#### [STORED DATA]
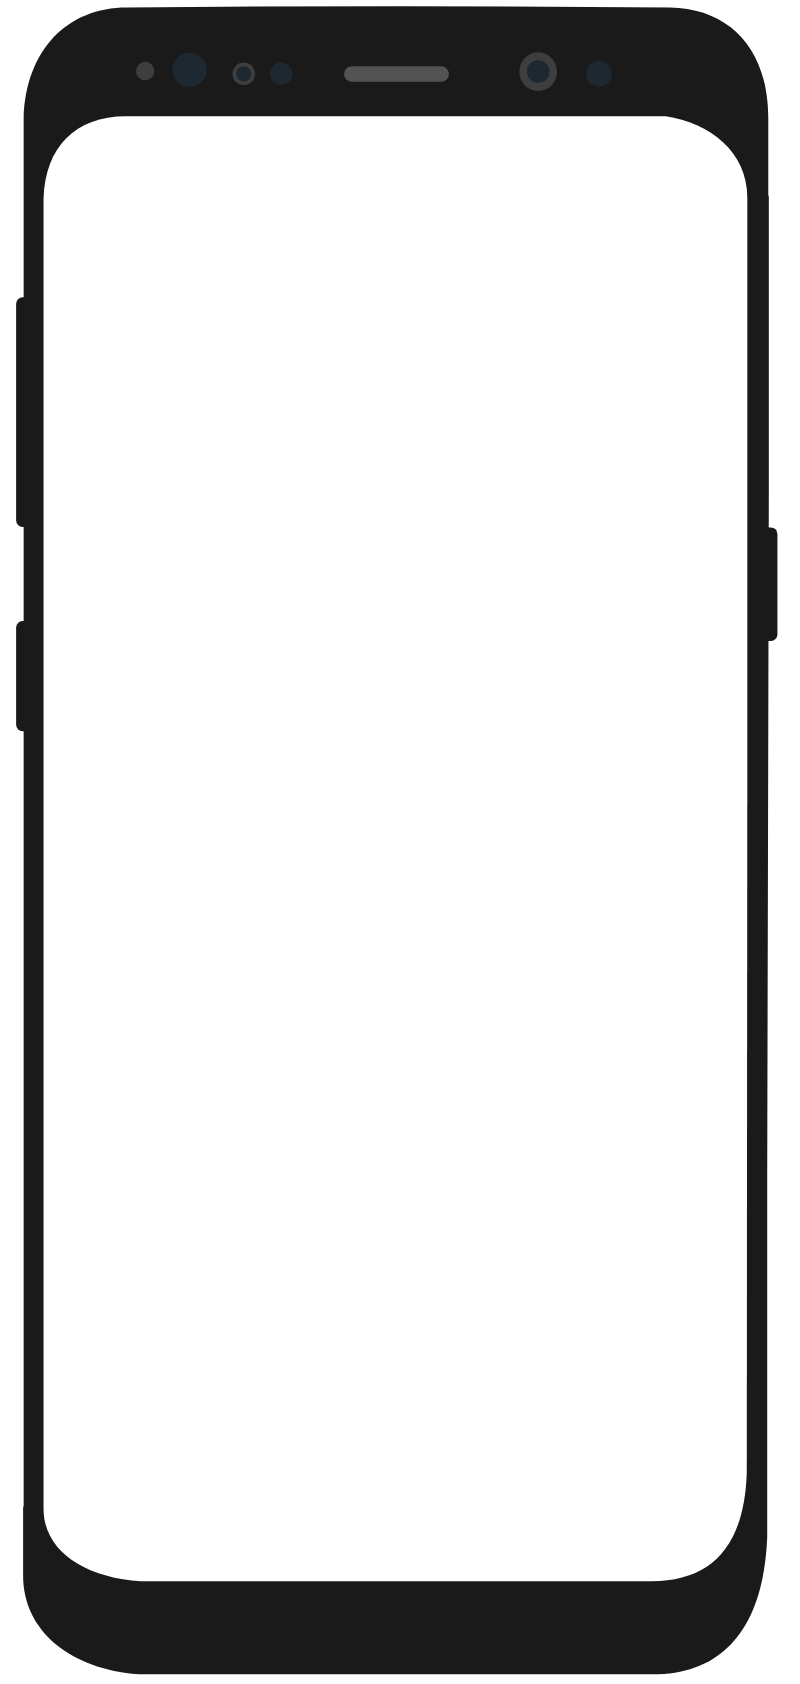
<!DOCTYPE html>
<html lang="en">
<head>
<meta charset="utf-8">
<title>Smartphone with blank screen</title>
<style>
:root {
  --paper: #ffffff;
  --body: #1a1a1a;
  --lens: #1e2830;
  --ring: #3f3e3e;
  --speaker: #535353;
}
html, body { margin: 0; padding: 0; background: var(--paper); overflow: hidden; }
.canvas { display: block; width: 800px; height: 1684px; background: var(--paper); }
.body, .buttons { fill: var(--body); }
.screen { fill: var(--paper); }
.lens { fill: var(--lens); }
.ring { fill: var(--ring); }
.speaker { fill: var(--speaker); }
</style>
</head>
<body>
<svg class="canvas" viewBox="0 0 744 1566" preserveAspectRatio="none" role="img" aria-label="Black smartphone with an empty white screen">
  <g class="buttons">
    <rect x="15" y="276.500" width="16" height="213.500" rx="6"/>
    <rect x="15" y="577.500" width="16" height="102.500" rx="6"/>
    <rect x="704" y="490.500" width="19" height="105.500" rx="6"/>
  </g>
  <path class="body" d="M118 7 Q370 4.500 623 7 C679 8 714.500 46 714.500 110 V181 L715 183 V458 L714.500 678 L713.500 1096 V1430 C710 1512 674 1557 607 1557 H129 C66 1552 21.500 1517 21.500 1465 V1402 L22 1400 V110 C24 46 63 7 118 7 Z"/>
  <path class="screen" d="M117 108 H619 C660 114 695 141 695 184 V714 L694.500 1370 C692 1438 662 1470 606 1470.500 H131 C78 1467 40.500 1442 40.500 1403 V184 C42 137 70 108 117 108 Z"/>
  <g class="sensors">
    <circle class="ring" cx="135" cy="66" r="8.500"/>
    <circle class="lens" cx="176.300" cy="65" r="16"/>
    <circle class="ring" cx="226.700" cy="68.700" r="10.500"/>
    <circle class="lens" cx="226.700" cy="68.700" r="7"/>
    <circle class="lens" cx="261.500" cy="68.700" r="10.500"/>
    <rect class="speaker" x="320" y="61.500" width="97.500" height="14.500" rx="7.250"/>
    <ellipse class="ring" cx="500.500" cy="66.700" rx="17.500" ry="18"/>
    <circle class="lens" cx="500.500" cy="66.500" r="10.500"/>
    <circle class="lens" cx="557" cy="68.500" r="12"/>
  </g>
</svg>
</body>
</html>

#### [ASSIGNMENT]
Each line of the records that contains the string "speaker" must be copied.

#### [YOUR RESPONSE]
  --speaker: #535353;
.speaker { fill: var(--speaker); }
    <rect class="speaker" x="320" y="61.500" width="97.500" height="14.500" rx="7.250"/>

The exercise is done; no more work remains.